Many individuals convicted of multiple “non-violent” felonies will no longer face mandatory jail time under new state sentencing guidelines aimed at reducing the inmate prison population.
The guidelines, which went into effect Oct. 1, now require judges and prosecutors to use a worksheet system to calculate whether an offender should be sentenced to state prison or probation and if sentenced to prison, how long the term should be. Those found guilty of non-violent felonies will be assigned a score, and the number of prior felony convictions, including counts, will be calculated into sentencing.
Offenses like theft, forgery, drug crimes, breaking and entering vehicles and receiving stolen property are considered non-violent crimes under the guidelines. Sentencing procedures for felony offenses considered violent crimes like murder, rape, assault and burglary will remain unchanged.
The new standards are aimed at establishing more uniform sentencing across the state, however they have riled prosecutors and judges who feel the changes take away their discretion in punishing those convicted of felony crimes. The Alabama District Attorneys Association has been openly critical of the guidelines and is working on proposed amendments to them.
“Do I like it? No, but it is the law, and we will follow the law,” said Cullman County District Attorney Wilson Blaylock. “We’re going to change to comply with these new guidelines. I’m just not sure everyone will like it, especially if you’re a victim of a crime.”
Blaylock provided a recent example of how the courts would determine the punishment for an individual who was charged with nine counts of breaking and entering a vehicle. Under the new standards, probation would be the recommended sentence, Blaylock said.
“The state’s Class A, B and C felony system is now out the window unless it’s a violent crime,” Blaylock said.
Class A felonies carry a prison sentence between 10 to 99 years, Class B is two to 20 years and Class C is one year and one day to 10 years.
The new guidelines were created by the Alabama Sentencing Commission at the request of the state legislature. First drafted in 2000 and then enacted in 2006 as “voluntary,” the guidelines were used sporadically by judges and prosecutors around the state. They became “presumptive,” or mandatory, at the direction of the legislature.
The sentencing commission point to the state’s costs to house and feed inmates and prison overcrowding as an economic driver of sentencing reform.
State prisons were built to accommodate 14,000 inmates, but they hold 28,000, according to a report by the Equal Justice Initiative, a Montgomery-based private, nonprofit organization that provides legal representation to indigent defendants and prisoners. Alabama spends only $26 a day per prisoner while the national average is $62. It also spends the least of any state in the country on medical care for inmates, and Alabama’s prisons have the highest inmate to correctional officer ratio in the country.
“My number one concern — that I’ve been sworn to uphold — is still going to be seeking justice and ensuring the safety of the citizens of Cullman County.

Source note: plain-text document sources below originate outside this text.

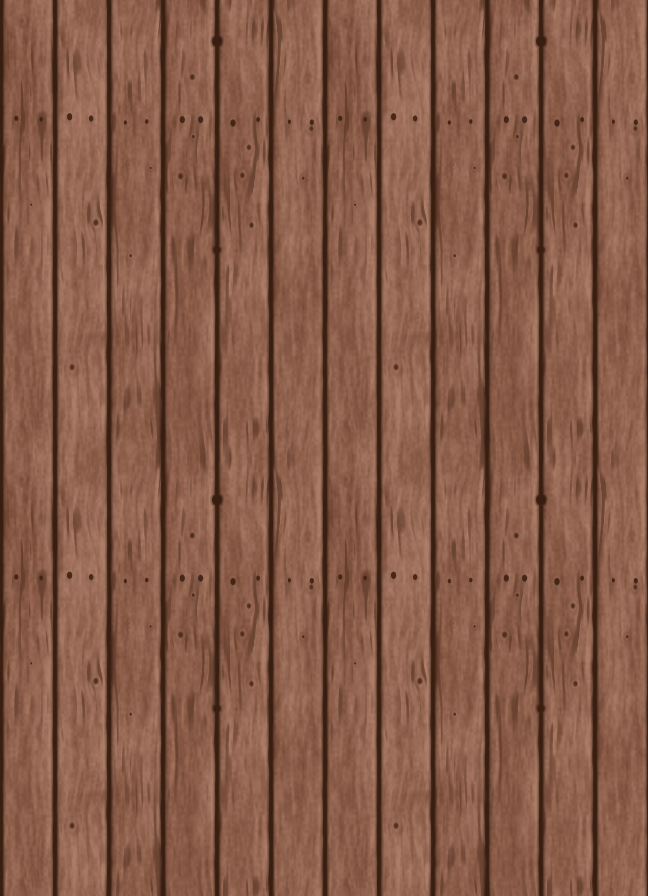
Write a Shadertoy shader that draws this texture.

```glsl
// Weathered red-brown vertical boards with dark grooves between them.
// A block of six boards repeats across and down; periodic stretched noise
// gives the grain, and distance functions place nails, knots and notches.

#define BOARDS 12.0        // boards across the canvas
#define BLOCK 6.0          // boards in one repeating block
#define ROWS 1.954         // blocks down the canvas
#define BLOCK_HEIGHT 8.5   // block height in board widths
#define GROOVE 0.042       // half width of a groove
#define NAIL_LINE 0.262    // nail height, measured down the block
#define NOTCH_GROOVE 4.0   // groove with gouged edges
#define WOOD_DARK vec3(0.480, 0.302, 0.226)
#define WOOD_LIGHT vec3(0.672, 0.485, 0.400)
#define CRACK_COLOR vec3(0.370, 0.225, 0.160)
#define GROOVE_COLOR vec3(0.235, 0.127, 0.068)

float hash(vec2 p) {
    vec3 q = fract(vec3(p.xyx) * 0.1031);
    q += dot(q, q.yzx + 33.33);
    return fract((q.x + q.y) * q.z);
}

// Value noise that wraps vertically after "period" cells.
float noise(vec2 p, float period, float seed) {
    vec2 i = floor(p), f = fract(p);
    f = f * f * (3.0 - 2.0 * f);
    float y0 = mod(i.y, period), y1 = mod(i.y + 1.0, period);
    float x = i.x + seed * 57.0 + 200.0;
    return mix(mix(hash(vec2(x, y0)), hash(vec2(x + 1.0, y0)), f.x),
               mix(hash(vec2(x, y1)), hash(vec2(x + 1.0, y1)), f.x), f.y);
}

// Vertical offset in board widths, wrapped over the block.
float downFrom(float t, float center) {
    return (fract(t - center + 0.5) - 0.5) * BLOCK_HEIGHT;
}

void mainImage(out vec4 fragColor, in vec2 fragCoord) {
    vec2 uv = fragCoord / iResolution.xy;
    float pixel = BOARDS / iResolution.x;
    float across = uv.x * BOARDS - 0.02;
    float t = fract((1.0 - uv.y) * ROWS);
    float board = mod(floor(across), BLOCK);
    float groove = mod(floor(across + 0.5), BLOCK);
    float u = fract(across);

    // Knots push the grain aside and carry faint rings.
    float bend = 0.0, rings = 0.0, knotCore = 0.0;
    for (int k = 0; k < 3; k++) {
        vec2 id = vec2(board + 11.0, float(k) * 7.0 + 3.0);
        float size = mix(0.035, 0.11, hash(id + 5.0));
        vec2 d = vec2(u - mix(0.2, 0.8, hash(id)), downFrom(t, hash(id + 2.3)));
        float r = length(d * vec2(1.0, 0.8)) / size;
        float near = exp(-r * r * 0.5);
        bend += d.x * near * 0.6;
        rings += near * (0.5 + 0.5 * cos(r * 5.0));
        float cracked = step(0.45, hash(id + 9.1));
        knotCore += cracked * (1.0 - smoothstep(0.2, 0.65, r));
    }

    // Grain: wavering streaks, broad stains and fine fibres.
    float sway = noise(vec2(u * 1.5, t * 9.0), 9.0, board + 20.0) - 0.5;
    float g = u - bend + 0.14 * sway;
    float streak = noise(vec2(g * 13.0, t * 11.0), 11.0, board);
    float fibre = noise(vec2(g * 24.0, t * 42.0), 42.0, board + 7.0);
    float speck = noise(vec2(u * 22.0, t * 150.0), 150.0, board + 14.0);
    float stain = noise(vec2(u * 2.2, t * 8.0), 8.0, board + 27.0);
    float tone = 0.52 + 0.42 * (streak - 0.5) + 0.38 * (fibre - 0.5)
               + 0.24 * (speck - 0.5) + 0.40 * (stain - 0.5)
               + 0.14 * (hash(vec2(board, 71.0)) - 0.5) - 0.25 * rings;

    // Weathered patches open into thin long cracks.
    float worn = smoothstep(0.4, 0.75, noise(vec2(u * 1.4, t * 6.0), 6.0, board + 34.0));
    float fissure = noise(vec2(g * 17.0, t * 15.0), 15.0, board + 41.0);
    float crack = smoothstep(0.62, 0.90, fissure) * (0.2 + 0.8 * worn);

    // Rounded board edges: pale lip on the right, soft shade on the left.
    tone += 0.20 * smoothstep(0.80, 0.90, u) - 0.16 * (1.0 - smoothstep(0.05, 0.20, u));
    vec3 color = mix(WOOD_DARK, WOOD_LIGHT, clamp(tone, 0.0, 1.0));
    color = mix(color, CRACK_COLOR, 0.75 * crack);
    color = mix(color, GROOVE_COLOR, 0.75 * min(knotCore, 1.0));

    // Two nail holes per board, with a short stain below each.
    for (int n = 0; n < 2; n++) {
        vec2 id = vec2(board + 31.0, float(n) + 17.0);
        float x = 0.31 + 0.40 * float(n) + 0.12 * (hash(id) - 0.5);
        float y = NAIL_LINE + 0.016 * (hash(id + 4.0) - 0.5);
        vec2 d = vec2(u - x, downFrom(t, y));
        float size = mix(0.025, 0.05, hash(id + 8.0));
        float hole = 1.0 - smoothstep(size - pixel * 0.5, size + pixel * 0.7, length(d * vec2(1.0, 0.75)));
        float drip = exp(-d.x * d.x * 900.0) * smoothstep(0.0, 0.05, d.y) * exp(-max(d.y, 0.0) * 5.0);
        color = mix(color, CRACK_COLOR, 0.35 * drip);
        color = mix(color, GROOVE_COLOR, 0.9 * hole);
    }

    // Groove with a wavering edge and a soft shadow around the dark core.
    float side = fract(across + 0.5) - 0.5;
    float wobble = noise(vec2(0.5, t * 26.0), 26.0, groove + 50.0) - 0.5;
    float edge = abs(side + 0.012 * wobble) - GROOVE - 0.012 * wobble;
    for (int n = 0; n < 2; n++) {
        vec2 d = vec2(side, downFrom(t, 0.09 + 0.455 * float(n)));
        float gouge = length(d * vec2(1.0, 0.85)) - 0.095 + 0.025 * float(n);
        if (groove == NOTCH_GROOVE) edge = min(edge, gouge);
    }
    color *= 1.0 - 0.28 * (1.0 - smoothstep(0.0, 0.055, edge));
    float core = 1.0 - smoothstep(-0.6 * pixel, 0.6 * pixel, edge);
    vec3 depth = GROOVE_COLOR * (0.92 + 0.35 * fibre * smoothstep(-GROOVE, 0.0, edge));
    fragColor = vec4(mix(color, depth, core), 1.0);
}
```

The state prison population is not my number one concern,” Blaylock said.
The sentencing commission also cite inconsistent sentencing depending on jurisdiction as a major factor in the changes.

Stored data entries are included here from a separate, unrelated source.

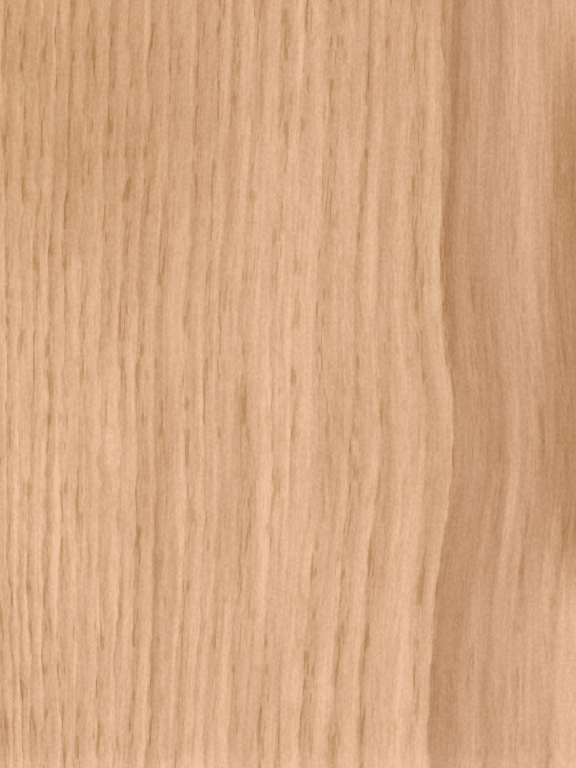
A Shadertoy shader for this texture:

```glsl
#define DARK_WOOD vec3(0.70, 0.515, 0.36)
#define LIGHT_WOOD vec3(0.91, 0.745, 0.61)
#define BASE_TONE 0.70
#define RING_COUNT 25.0
#define RING_DEPTH 0.62
#define FIBRE_DEPTH 0.50
#define PORE_DEPTH 0.34
#define GRAIN_DEPTH 0.22
#define LEAN 0.20
#define HEART_EDGE 0.765
#define HEART_DEPTH 0.46

float hash(vec2 p) {
    vec3 q = fract(vec3(p.xyx) * 0.1031);
    q += dot(q, q.yzx + 33.33);
    return fract((q.x + q.y) * q.z);
}

float noise(vec2 p) {
    vec2 cell = floor(p), f = fract(p);
    f = f * f * (3.0 - 2.0 * f);
    return mix(mix(hash(cell), hash(cell + vec2(1, 0)), f.x),
               mix(hash(cell + vec2(0, 1)), hash(cell + vec2(1, 1)), f.x), f.y);
}

// Noise drawn out along the trunk, centred on zero
float fibres(vec2 p) {
    float sum = 0.0, weight = 0.42;
    for (int i = 0; i < 4; i++) {
        sum += weight * (noise(p) - 0.5);
        p = p * vec2(1.75, 2.1) + 17.3;
        weight *= 0.88;
    }
    return sum;
}

// Smooth position across the grain: leaning, with a swelling on the right
float acrossGrain(vec2 uv) {
    float swell = (uv.y - 0.42) / 0.16;
    float x = uv.x - LEAN * uv.x * (1.0 - uv.x) * (uv.y - 0.5);
    x -= 0.03 * exp(-swell * swell) * smoothstep(0.4, 0.8, uv.x);
    return x + 0.012 * (noise(uv * vec2(3.0, 3.5)) - 0.5);
}

void mainImage(out vec4 fragColor, in vec2 fragCoord) {
    vec2 uv = fragCoord / iResolution.xy;
    float g = acrossGrain(uv);
    vec2 along = vec2(g, uv.y);
    float ragged = 0.009 * (noise(along * vec2(150.0, 22.0)) - 0.5);
    ragged += 0.006 * (noise(along * vec2(190.0, 70.0) + 4.0) - 0.5);
    float depth = g + ragged - HEART_EDGE;
    float heart = smoothstep(-0.006, 0.008, depth);

    // Growth rings: a ragged dark edge fading to pale wood, wider to the right
    float phase = RING_COUNT * log(1.0 + 1.67 * max(g + ragged, -0.2));
    phase += 1.1 * noise(vec2(g * 15.0, uv.y * 0.7));
    float f = fract(phase);
    float strength = mix(0.4, 1.0, hash(vec2(floor(phase), 7.0)));
    strength *= mix(0.5, 1.3, noise(along * vec2(25.0, 5.0) + 31.0));
    float ring = smoothstep(0.0, 0.2, f) * (1.0 - f) * (1.0 - f);
    float tone = BASE_TONE + RING_DEPTH * strength * (0.24 - ring) * (1.0 - 0.85 * heart);
    float ridge = smoothstep(0.65, 0.9, f) * smoothstep(1.0, 0.92, f);
    tone += 0.10 * ridge * (1.0 - heart) * noise(along * vec2(30.0, 6.0));

    // Broad heartwood band with a pale rim on its left
    float rim = (depth + 0.025) / 0.025;
    tone += 0.13 * exp(-rim * rim) * (1.0 - heart) * smoothstep(1.0, 0.4, uv.y);
    tone -= HEART_DEPTH * heart * exp(-max(depth, 0.0) * 9.0);
    tone += heart * 0.30 * (noise(along * vec2(45.0, 2.5) + 5.0) - 0.5);
    tone += heart * 0.12 * smoothstep(0.06, 0.14, depth);
    float rightEdge = smoothstep(0.92, 1.0, uv.x + 0.06 * fibres(uv * vec2(40.0, 4.0)));
    tone -= 0.65 * rightEdge * smoothstep(0.2, 0.32, uv.y) * smoothstep(1.1, 0.75, uv.y);

    // Fine fibres, short pores gathered in the dark of each ring, and grain
    tone += FIBRE_DEPTH * fibres(along * vec2(55.0, 3.0));
    float pore = smoothstep(0.5, 0.85, noise(along * vec2(270.0, 55.0) + 9.0));
    pore *= smoothstep(0.15, 0.6, noise(along * vec2(110.0, 9.0) + 2.0));
    pore *= mix(0.35, 1.0, smoothstep(0.1, 0.5, ring)) * (1.0 - 0.5 * heart);
    tone -= PORE_DEPTH * pore;
    tone += GRAIN_DEPTH * (noise(uv * vec2(330.0, 300.0)) - 0.5);

    // Slow shading over the board
    tone += 0.22 * (noise(uv * vec2(4.0, 2.5) + 3.0) - 0.5);
    tone -= 0.14 * smoothstep(0.5, 1.0, uv.y) * smoothstep(0.9, 0.2, uv.x);
    tone += 0.12 * smoothstep(0.03, 0.0, uv.y);

    vec3 color = mix(DARK_WOOD, LIGHT_WOOD, clamp(tone, -0.2, 1.1));
    color.b -= 0.02 * pore + 0.012 * smoothstep(0.5, 0.0, uv.x) * uv.y;
    color.b += 0.01 * heart * (1.0 - rightEdge);
    fragColor = vec4(color, 1.0);
}
```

In Cullman County, a majority of criminal cases — around 90 percent — are settled with plea agreements before trial, Blaylock said. He worries that now there will be a spike in trials because prosecutors have lost leverage and defense attorneys will be compelled to take their clients’ cases to trial, knowing there’s a higher likelihood they will not receive prison time.
If prosecutors want to seek a tougher sentence than the guidelines call for, then they will have to conduct a “mini-trial” and prove to a jury that there are aggravating circumstances that warrant a longer sentence. On the flip side, if a defendant wants to seek a more lenient sentence, they must prove to a judge that mitigating circumstances exist to warrant a shorter sentence.
Blaylock said that while one of the main goals of the standards was to promote “truth in sentencing” — meaning a convicted felon will serve nearly all of or the complete prison sentence — in his experience, the Alabama Department of Corrections adds nonviolent convicted felons on the first available parole docket to move them out of the prison system.
“That’s frustrating. I would feel better about the new standards if someone who was sentenced to prison actually served the time they were given. I just don’t think that’s going to happen because of the situation with the inmate population.”
* Tiffeny Owens can be reached by email at email@example.com or by phone at 256-734-2131, ext. 135.